In a 2019 survey carried out by Ipsos for the Centre for International Governance Innovation, 86% of internet users worldwide stated they had already fallen into the trap of believing fake news. If there is one area that’s a breeding ground for fake news, it’s health. Since the start of the COVID-19 crisis, false information has been spreading throughout social media and messaging apps. Our tips will help you avoid the pitfalls.
That’s exactly the point for the people creating false information: to spread hoax messages as fast and widely as possible among the public. There may be humour or satire behind the intention but messages can also be ideological, political or economic.
Vinci paid the price in 2016 when a false press release announced that the Group’s CFO had been fired. The misinformation spread via the media and, in the minutes that followed, the share price plummeted with losses amounting to €7 billion.
“A doctor friend told me…”

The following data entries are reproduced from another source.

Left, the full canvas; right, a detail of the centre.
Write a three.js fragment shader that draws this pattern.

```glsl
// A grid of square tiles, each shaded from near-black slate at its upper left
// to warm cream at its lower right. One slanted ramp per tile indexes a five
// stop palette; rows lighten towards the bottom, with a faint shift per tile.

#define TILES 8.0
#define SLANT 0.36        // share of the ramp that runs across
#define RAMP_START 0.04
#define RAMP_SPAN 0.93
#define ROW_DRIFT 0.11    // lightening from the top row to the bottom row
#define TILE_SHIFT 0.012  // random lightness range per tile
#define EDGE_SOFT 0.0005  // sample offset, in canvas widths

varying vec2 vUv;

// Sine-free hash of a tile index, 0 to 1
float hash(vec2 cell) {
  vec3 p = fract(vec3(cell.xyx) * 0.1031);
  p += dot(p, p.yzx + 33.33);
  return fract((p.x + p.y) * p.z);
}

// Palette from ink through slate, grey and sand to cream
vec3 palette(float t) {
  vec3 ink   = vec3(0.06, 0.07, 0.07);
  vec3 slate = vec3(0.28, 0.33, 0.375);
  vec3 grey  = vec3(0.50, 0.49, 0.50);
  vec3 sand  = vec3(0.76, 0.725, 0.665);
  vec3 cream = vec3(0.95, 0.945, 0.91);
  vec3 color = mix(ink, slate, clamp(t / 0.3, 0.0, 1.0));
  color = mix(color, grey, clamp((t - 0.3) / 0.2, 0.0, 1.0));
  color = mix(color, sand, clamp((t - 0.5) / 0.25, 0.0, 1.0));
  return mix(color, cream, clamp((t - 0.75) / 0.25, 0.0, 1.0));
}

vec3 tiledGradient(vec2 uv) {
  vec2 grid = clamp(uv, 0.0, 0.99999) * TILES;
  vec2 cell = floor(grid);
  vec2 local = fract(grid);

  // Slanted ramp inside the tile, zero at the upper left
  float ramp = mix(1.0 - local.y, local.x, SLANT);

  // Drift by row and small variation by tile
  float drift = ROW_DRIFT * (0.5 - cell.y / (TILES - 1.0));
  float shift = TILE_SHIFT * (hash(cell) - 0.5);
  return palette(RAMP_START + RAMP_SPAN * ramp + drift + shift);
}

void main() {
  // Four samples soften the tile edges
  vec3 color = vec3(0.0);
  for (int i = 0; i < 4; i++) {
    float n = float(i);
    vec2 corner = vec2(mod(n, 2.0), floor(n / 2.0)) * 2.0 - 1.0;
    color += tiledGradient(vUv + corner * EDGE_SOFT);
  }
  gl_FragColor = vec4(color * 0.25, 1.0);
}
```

Reliable at first glance, these messages often contain false information about the virus and how to protect yourself, for example drinking hot drinks or sunbathing as the virus is not resistant to heat. In Germany, a false rumour spread about Aldi supermarkets closing. In Madrid, some residents have received voice messages announcing an increase in cases among children in a single hospital. In Africa, people are saying that the virus can be transmitted by mosquitoes. This information is false yet spreading like wildfire. Worse still, some articles appear to source reliable scientific content (graphics, scientific terms) when this is not the case.
Media and social media
Since the start of the crisis, a large number of media outlets and their fact-checking departments have been trying to quash these rumours. Article after article they are trying to set the record straight and quash false information in a real battle for public attention. The major digital platforms published a joint statement on Monday 16 March.
Our tips for combatting fake news
- If you are reading an online article, you can apply the following tips published by the French government or by the non-profit Check Africa: which verifies that the publication is reliable and the article and comments cite credible sources (with links).
- If you are reading social media posts, watch this video by the BBC or this article by France Inter, which advises you to beware of comments such as “a Wuhan researcher told me that…”
- If you’re in any doubt, you can read this WHO article: it provides the latest scientific responses to fake news about the virus.